▶ Task
Scan the records for the word "body". Return each line where it is found.

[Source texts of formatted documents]
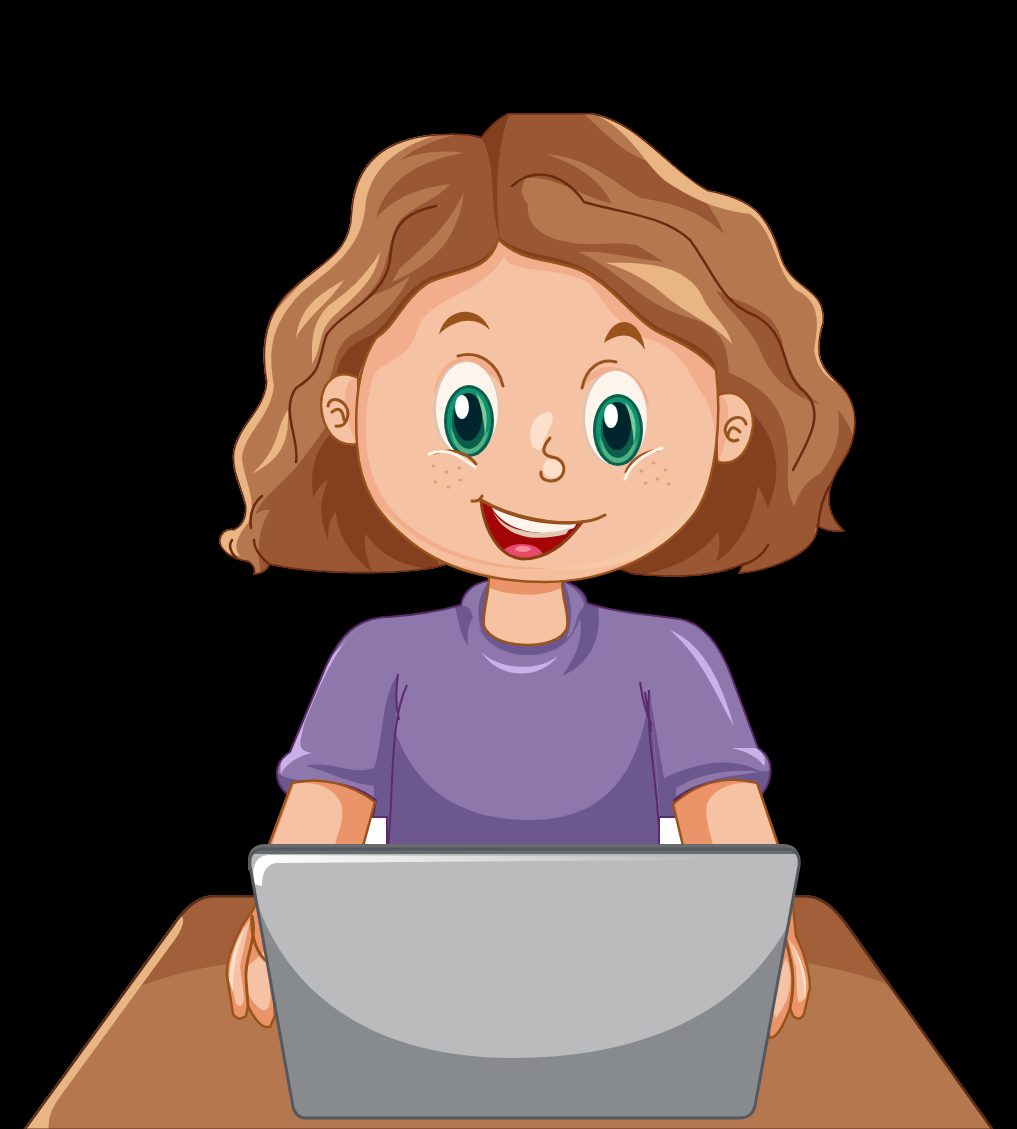
<!DOCTYPE html>
<html lang="en">
<head>
<meta charset="utf-8">
<title>Girl at a laptop</title>
<style>
:root{--night:#000;--hair:#b5784e;--hair-mid:#995733;--hair-deep:#82401f;--hair-line:#6e2a10;--hair-light:#e8b583;--skin:#f5c3a3;--skin-mid:#f2ae8c;--skin-deep:#ec9469;--skin-light:#fde0cb;--line:#99531b;--shirt:#8d77ab;--shirt-deep:#6d578f;--shirt-line:#5d2a6b;--shirt-light:#c9b0e6;--metal:#bbbbbd;--metal-deep:#878b8d;--metal-line:#55595f;--white:#fdf5ec}
html,body{margin:0;background:var(--night);overflow:hidden}
svg{display:block;width:1017px;height:1129px}
.hair{fill:var(--hair)}.hair-mid{fill:var(--hair-mid)}.hair-deep{fill:var(--hair-deep)}.hair-light{fill:var(--hair-light)}
.strand{fill:none;stroke:var(--hair-line);stroke-width:2.5;stroke-linecap:round}
.skin{fill:var(--skin)}.skin-mid{fill:var(--skin-mid)}.skin-deep{fill:var(--skin-deep)}.skin-light{fill:var(--skin-light)}
.edge{stroke:var(--line);stroke-width:2.5;stroke-linejoin:round}
.stroke{fill:none;stroke:var(--line);stroke-width:3;stroke-linecap:round}
.shirt{fill:var(--shirt)}.shirt-deep{fill:var(--shirt-deep)}.shirt-light{fill:var(--shirt-light)}
.seam{fill:none;stroke:var(--shirt-line);stroke-width:2}
.shirt-edge{stroke:var(--shirt-line);stroke-width:2}
</style>
</head>
<body>
<svg viewBox="0 0 1017 1129" role="img" aria-label="Smiling girl with wavy brown hair working on a laptop at a desk">
<defs>
<clipPath id="hair-clip"><path id="hair-shape" d="M481 137Q492 121 508 113H592C640 122 668 168 708 190C752 198 768 214 780 252C790 292 826 284 824 322C812 362 826 370 842 386C862 408 858 440 843 462C824 490 826 514 845 531Q832 534 818 527C818 550 780 570 738 574L742 565C712 578 672 579 632 574L540 540L435 568C400 575 320 576 270 565Q266 574 253 575Q256 567 248 562C232 560 219 551 219 540Q222 527 234 529Q246 523 245 506C240 484 231 472 233 452C238 424 264 410 266 382C260 348 264 318 286 294C318 262 350 256 351 212C354 168 378 138 438 134Q466 132 481 137Z"/></clipPath>
<clipPath id="face-clip"><path id="face-shape" d="M498 239C490 274 452 270 428 283C402 300 396 326 376 338C360 362 354 400 357 445C360 488 378 515 406 538C440 568 490 582 545 582C610 582 668 552 697 510C716 480 722 420 716 370C700 352 680 342 660 333C634 320 612 284 580 270C550 258 520 262 498 239Z"/></clipPath>
<clipPath id="desk-clip"><path id="desk-shape" d="M22 1131L172 925Q192 895 214 895H805Q826 895 846 922L995 1131Z"/></clipPath>
<clipPath id="shirt-clip"><path id="shirt-shape" d="M461 605C463 590 478 579 500 580H552C572 580 586 592 587 603C612 612 650 615 680 619C706 624 722 650 732 678L758 748C774 758 774 778 762 794C730 776 700 780 674 800L676 817H659V850H387V817H373L376 800C350 780 318 778 287 794C274 782 272 764 290 752L326 666C340 636 356 618 388 617Q430 614 461 605Z"/></clipPath>
<clipPath id="lid-clip"><path id="lid-shape" d="M264 849H786Q801 849 799 866L755 1106Q752 1118 740 1118H306Q296 1118 293 1107L250 866Q248 849 264 849Z"/></clipPath>
<clipPath id="mouth-clip"><path id="mouth-shape" d="M481 500C510 518 550 526 582 522C564 546 546 559 522 559C500 557 484 532 481 500Z"/></clipPath>
<linearGradient id="lid-shine"><stop offset="0" stop-color="#fff"/><stop offset="1" stop-color="#fff" stop-opacity="0"/></linearGradient>
<g id="eye">
<ellipse rx="33" ry="48" fill="#dcc5b3"/>
<ellipse cx="1" rx="31" ry="47" fill="var(--white)"/>
<ellipse cx="3" cy="12" rx="25" ry="36" fill="#0b5f4c"/>
<ellipse cx="3" cy="12" rx="22" ry="33" fill="#12936f"/>
<path d="M-15 20C-14 50 16 56 23 20C18 34 -5 38 -15 20Z" fill="#4fb184"/>
<ellipse cx="3" cy="12" rx="17" ry="28" fill="#0b5f4c"/>
<ellipse cx="2" cy="8" rx="14" ry="24" fill="#00252c"/>
<path d="M10 -16Q25 -2 19 26Q17 0 10 -16Z" fill="#79cb9c"/>
<ellipse cx="-4" cy="-2" rx="7" ry="12" fill="#fff"/>
</g>
</defs>

<rect width="1017" height="1129" fill="var(--night)"/>

<g id="desk" clip-path="url(#desk-clip)">
<use href="#desk-shape" fill="var(--hair)"/>
<path d="M130 990Q180 970 240 962H800Q850 970 890 985V890H160Z" fill="#a1603a"/>
<path d="M22 1131L180 914Q188 920 176 938L62 1094Q46 1114 49 1131Z" class="hair-light"/>
<use href="#desk-shape" fill="none" stroke="#5c2d18" stroke-width="5"/>
</g>

<g id="hair" clip-path="url(#hair-clip)">
<use href="#hair-shape" class="hair"/>
<path class="hair-mid" d="M350 390C330 420 318 440 300 462C286 482 262 496 255 515Q262 509 270 510C258 530 256 548 262 580H450L400 380Z"/>
<path class="hair-deep" d="M340 425C314 446 310 470 313 498Q321 482 328 480C318 505 320 520 328 540Q328 518 336 512C338 538 352 556 372 572Q362 546 366 534C384 560 410 568 440 570L400 400Z"/>
<path class="hair-mid" d="M700 360C740 378 768 385 782 420C796 460 780 480 794 506Q804 480 820 474C830 460 842 446 838 410C855 430 862 450 838 472C822 495 828 518 850 534L815 528C820 560 760 580 625 580L680 500Z"/>
<path class="hair-deep" d="M740 400C774 430 786 464 768 508Q762 492 758 486C752 520 742 544 716 562Q722 544 718 532C696 560 670 572 610 580L700 480Z"/>
<path class="hair-mid" d="M484 130C500 150 494 180 499 240C490 275 452 270 428 283C400 300 400 326 376 340C358 355 354 362 356 380L330 378C336 362 334 348 352 334C382 318 398 300 410 276C390 290 380 292 362 300C392 276 386 238 400 220C416 204 434 202 450 184C420 188 396 196 376 218C386 180 420 160 464 153Q430 148 400 160Q430 136 484 130Z"/>
<path class="hair" d="M400 268C424 246 446 230 464 192C458 236 438 262 392 282Z"/>
<path class="hair-mid" d="M508 110H580C612 140 624 154 660 166C692 178 716 212 724 234C700 210 668 202 640 198C610 180 590 158 546 154C580 166 600 180 612 204C580 196 556 176 526 178C514 196 530 214 560 220C600 222 630 240 664 262C630 258 604 250 578 252C620 270 640 304 690 318C720 326 728 344 729 374L716 372C690 346 660 340 640 322C612 290 590 266 550 260Q515 258 498 239C492 190 500 150 486 136Z"/>
<path class="hair" d="M528 204C532 178 570 188 602 211C650 216 688 240 704 270C670 252 640 240 600 244C564 246 524 236 528 204Z"/>
<path class="hair-deep" d="M481 137Q492 121 510 113C498 140 494 190 500 240C488 200 498 166 481 137Z"/>
<path class="hair-deep" d="M498 239C486 270 452 266 426 279C398 296 392 322 372 335Q340 346 336 376L358 380C362 350 392 336 406 308C430 274 480 290 498 239Z"/>
<path class="hair-deep" d="M498 236C520 257 552 252 584 268C614 284 636 316 664 330C690 342 716 350 717 375C700 355 660 342 640 324C612 290 590 270 560 264Q516 262 498 239Z"/>
<path class="hair-mid" d="M716 290C744 306 772 306 782 340C786 368 800 390 820 404C790 396 770 376 760 350C750 326 730 314 716 290Z"/>
<path class="hair-light" d="M592 113C640 122 668 168 708 190C752 198 768 214 780 252C790 292 826 284 824 322C814 362 826 370 842 386Q818 376 814 350C818 326 822 302 796 290C774 270 776 232 750 214C716 210 690 198 664 180C640 158 630 130 592 113Z"/>
<path class="hair-light" d="M606 263C650 262 690 266 704 300C712 316 728 326 732 344C714 324 690 316 668 298C650 282 630 270 606 263Z"/>
<path class="hair-light" d="M440 134C400 146 374 164 366 200C364 250 330 268 300 294C270 326 268 352 274 386C270 420 242 434 242 460C246 484 256 500 250 520C238 536 232 546 240 556Q222 556 215 535L245 506L228 455L262 385L258 330L345 235L350 180L390 136Z"/>
<path class="hair-light" d="M380 252C376 282 350 300 330 320C318 334 322 348 312 364C312 344 310 326 328 306C350 290 366 276 380 252ZM344 280C320 294 300 306 296 338C306 318 328 304 344 280ZM288 410C274 430 282 446 252 474C274 462 290 450 288 410Z"/>
<path class="strand" d="M436 206C396 214 392 234 390 260C384 300 340 312 326 336C318 362 322 372 296 388C280 410 300 440 296 462M512 186C536 164 566 176 584 202C626 214 664 216 690 240C716 276 722 304 756 316C790 336 780 368 800 388C830 410 806 444 793 470M262 496Q248 508 251 528M270 565Q254 552 254 540M232 540Q226 548 238 560M818 527Q820 500 832 482M742 565Q760 560 768 545"/>
<use href="#hair-shape" fill="none" stroke="var(--hair-line)" stroke-width="3"/>
</g>

<g id="ears">
<path class="skin edge" d="M358 378C338 368 322 380 321 404C322 430 336 448 358 444Z"/>
<path class="skin-mid" d="M357 379Q346 376 345 400Q348 430 357 443Z"/>
<path class="stroke" d="M328 406C330 394 348 400 348 414Q346 428 336 426M332 412Q342 404 344 420"/>
<path class="skin edge" d="M718 395C738 388 754 402 753 426C750 450 738 466 718 462Z"/>
<path class="skin-mid" d="M718 396Q730 396 728 420Q726 450 718 461Z"/>
<path class="stroke" d="M746 424C742 412 726 418 725 430Q728 444 738 440M740 432Q730 422 728 436"/>
</g>

<g id="shirt">
<path fill="#fff" d="M366 816H388V850H356ZM659 816H678L686 850H659Z"/>
<g clip-path="url(#shirt-clip)">
<use href="#shirt-shape" class="shirt"/>
<path class="shirt-deep" d="M387 700C402 780 450 820 530 820C600 820 640 780 650 690L662 850H387Z"/>
<path class="shirt-deep" d="M398 674C380 700 384 740 374 768C350 776 332 760 306 766C330 772 345 782 374 786V820H390ZM649 690C654 730 656 760 660 820H676V788C700 774 730 768 762 772C730 756 700 762 664 778Z"/>
<path class="shirt-deep" d="M276 772C300 790 340 770 376 800L370 806C340 780 300 786 284 800ZM772 770C740 776 700 776 672 800L680 810C700 784 740 780 766 798Z"/>
<path class="shirt-deep" d="M455 606C458 620 462 640 468 645Q466 626 474 616C480 640 500 654 524 655C550 656 572 646 580 618C584 640 574 660 562 676C590 664 602 640 598 606L560 575H470Z"/>
<path class="shirt" d="M461 606C466 590 478 582 490 580C474 600 478 622 482 632C470 620 474 604 461 606ZM564 582C578 590 584 600 584 606C574 616 578 630 566 640C574 620 572 600 564 582Z"/>
<path class="shirt-light" d="M481 652C500 670 538 672 558 656C540 680 500 680 481 652ZM670 630C704 644 722 684 734 726C718 700 704 660 670 630ZM356 630C334 650 318 690 304 724C300 744 296 750 312 753C298 756 286 764 281 774Q278 758 291 748L326 662ZM732 748Q756 754 764 766Q768 756 756 748Z"/>
<path class="seam" d="M407 685C390 720 394 780 388 850M398 674Q394 700 399 720M640 682Q644 710 652 726M649 690C646 740 658 780 660 850M645 692L651 732"/>
</g>
<use href="#shirt-shape" fill="none" class="shirt-edge"/>
<path id="neck" class="skin edge" d="M489 570C490 596 482 610 484 626C492 650 558 652 567 628C570 610 560 600 562 570Z"/>
<path class="skin-deep" d="M490 578H561V588C540 598 510 596 490 588Z"/>
</g>

<g id="face">
<g clip-path="url(#face-clip)">
<use href="#face-shape" class="skin-mid"/>
<path class="skin" d="M504 256C510 276 560 264 590 284C610 310 622 332 652 340C684 352 690 376 706 400C724 440 716 490 690 520C650 566 590 574 540 568C470 566 420 540 396 514C362 480 360 420 374 374C390 358 406 360 416 334C424 296 484 296 504 256Z"/>
<path d="M384 510C430 560 500 574 560 568C620 564 670 540 706 484L690 540L550 590L400 550Z" fill="#f8cba9" opacity=".6"/>
</g>
<use href="#face-shape" fill="none" class="edge"/>
<path d="M439 334C446 306 480 304 490 330C476 316 456 318 439 334ZM604 343C612 314 640 314 645 350C634 332 620 332 604 343Z" fill="#99531b"/>
<path class="skin-mid" d="M434 396C436 344 496 346 503 388C486 362 450 356 434 396ZM582 390C590 352 646 362 649 408C636 372 600 364 582 390Z"/>
<path class="stroke" d="M458 356C480 350 498 364 503 386M582 388C586 368 600 358 616 362"/>
<use href="#eye" x="466" y="409"/>
<use href="#eye" x="615" y="418"/>
<path class="stroke" d="M434 453Q462 446 476 464M626 472Q634 454 658 450"/>
<path d="M429 454Q446 448 460 457L475 467M625 479Q632 458 662 448" fill="none" stroke="#fff2e6" stroke-width="3" stroke-linecap="round"/>
<path d="M433 466h1M446 472h1M459 468h1M435 482h1M448 487h1M460 480h1M641 471h1M653 463h1M665 470h1M645 483h1M657 479h1M668 484h1" stroke="#e99a75" stroke-width="3" stroke-linecap="round"/>
<path class="skin-light" d="M532 446C526 424 538 412 550 412C558 420 546 432 544 442Q542 456 532 446Z"/>
<circle class="skin-light" cx="553" cy="468" r="10"/>
<path class="stroke" d="M550 438C540 450 542 456 556 458C570 464 564 482 550 481Q540 480 541 472"/>
<g id="mouth">
<g clip-path="url(#mouth-clip)">
<use href="#mouth-shape" fill="#a30508"/>
<path d="M488 498C496 530 540 540 574 528L580 518Z" fill="var(--white)"/>
<path d="M492 508C500 532 540 538 570 528L566 534C530 544 500 534 492 508Z" fill="#dfcbb5"/>
<ellipse cx="522" cy="558" rx="22" ry="14" fill="#e64a68"/>
<ellipse cx="523" cy="549" rx="8" ry="3" fill="#f58a9a"/>
</g>
<use href="#mouth-shape" fill="none" stroke="#8a3f12" stroke-width="3"/>
<path class="stroke" d="M472 501Q480 502 482 496M481 500C520 522 580 530 605 515"/>
</g>
</g>

<g id="arms">
<path class="skin-deep edge" d="M292 783C320 776 352 784 375 802L362 850H267Z"/>
<path class="skin" d="M294 784C318 780 336 790 341 804C346 820 336 836 334 850H270Z"/>
<path class="skin-deep edge" d="M673 804C700 780 730 776 757 783L780 850H684Z"/>
<path class="skin" d="M756 784C734 780 714 788 707 804C704 820 712 836 714 850H778Z"/>
</g>

<g id="hands">
<path class="skin-deep edge" d="M256 896C258 910 246 916 240 930C230 950 226 964 227 976L233 1014Q238 1022 246 1016L248 1006C256 1022 262 1028 270 1027L275 1016L270 930Z"/>
<path class="skin" d="M250 920C236 936 230 960 230 976L236 1004Q242 1010 244 998L240 966ZM246 968C240 984 252 1004 262 1010Q272 1012 270 990L266 950Z"/>
<path class="skin-light" d="M246 926Q230 950 229 980L233 992Q232 960 246 926Z"/>
<path class="stroke" d="M252 916C258 940 244 956 246 980L248 1006M252 916C250 940 260 958 268 962"/>
<path class="skin-deep edge" d="M792 896L796 936C806 956 810 976 810 988L804 1014Q800 1022 793 1016L790 1008C782 1030 776 1038 769 1038L768 1010L784 920Z"/>
<path class="skin" d="M788 938C804 960 808 980 806 996Q798 1010 797 994L796 968ZM786 958C796 980 788 1004 776 1018Q770 1010 774 988Z"/>
<path class="skin-light" d="M792 942Q810 974 805 1000Q804 970 792 942Z"/>
<path class="stroke" d="M786 940C792 964 796 980 790 1008"/>
</g>

<g id="laptop">
<path d="M248 870V858Q250 844 266 844H784Q800 845 800 862L797 880Z" fill="#696b6e"/>
<g clip-path="url(#lid-clip)">
<path d="M266 853H786Q800 853 797 870L754 1108Q751 1118 740 1118H306Q296 1118 293 1107L252 870Q251 853 266 853Z" fill="var(--metal-deep)"/>
<path d="M248 853H800V900C760 1000 660 1058 512 1058C380 1058 290 1000 256 900Z" fill="var(--metal)"/>
<path d="M254 884Q250 856 268 855L715 857L690 860L276 863Q262 865 262 886Z" fill="url(#lid-shine)"/>
<path d="M248 846H800V854H248Z" fill="#696b6e"/>
</g>
<use href="#lid-shape" fill="none" stroke="var(--metal-line)" stroke-width="3"/>
</g>
</svg>
</body>
</html>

▶ Task response
html,body{margin:0;background:var(--night);overflow:hidden}
<body>
</body>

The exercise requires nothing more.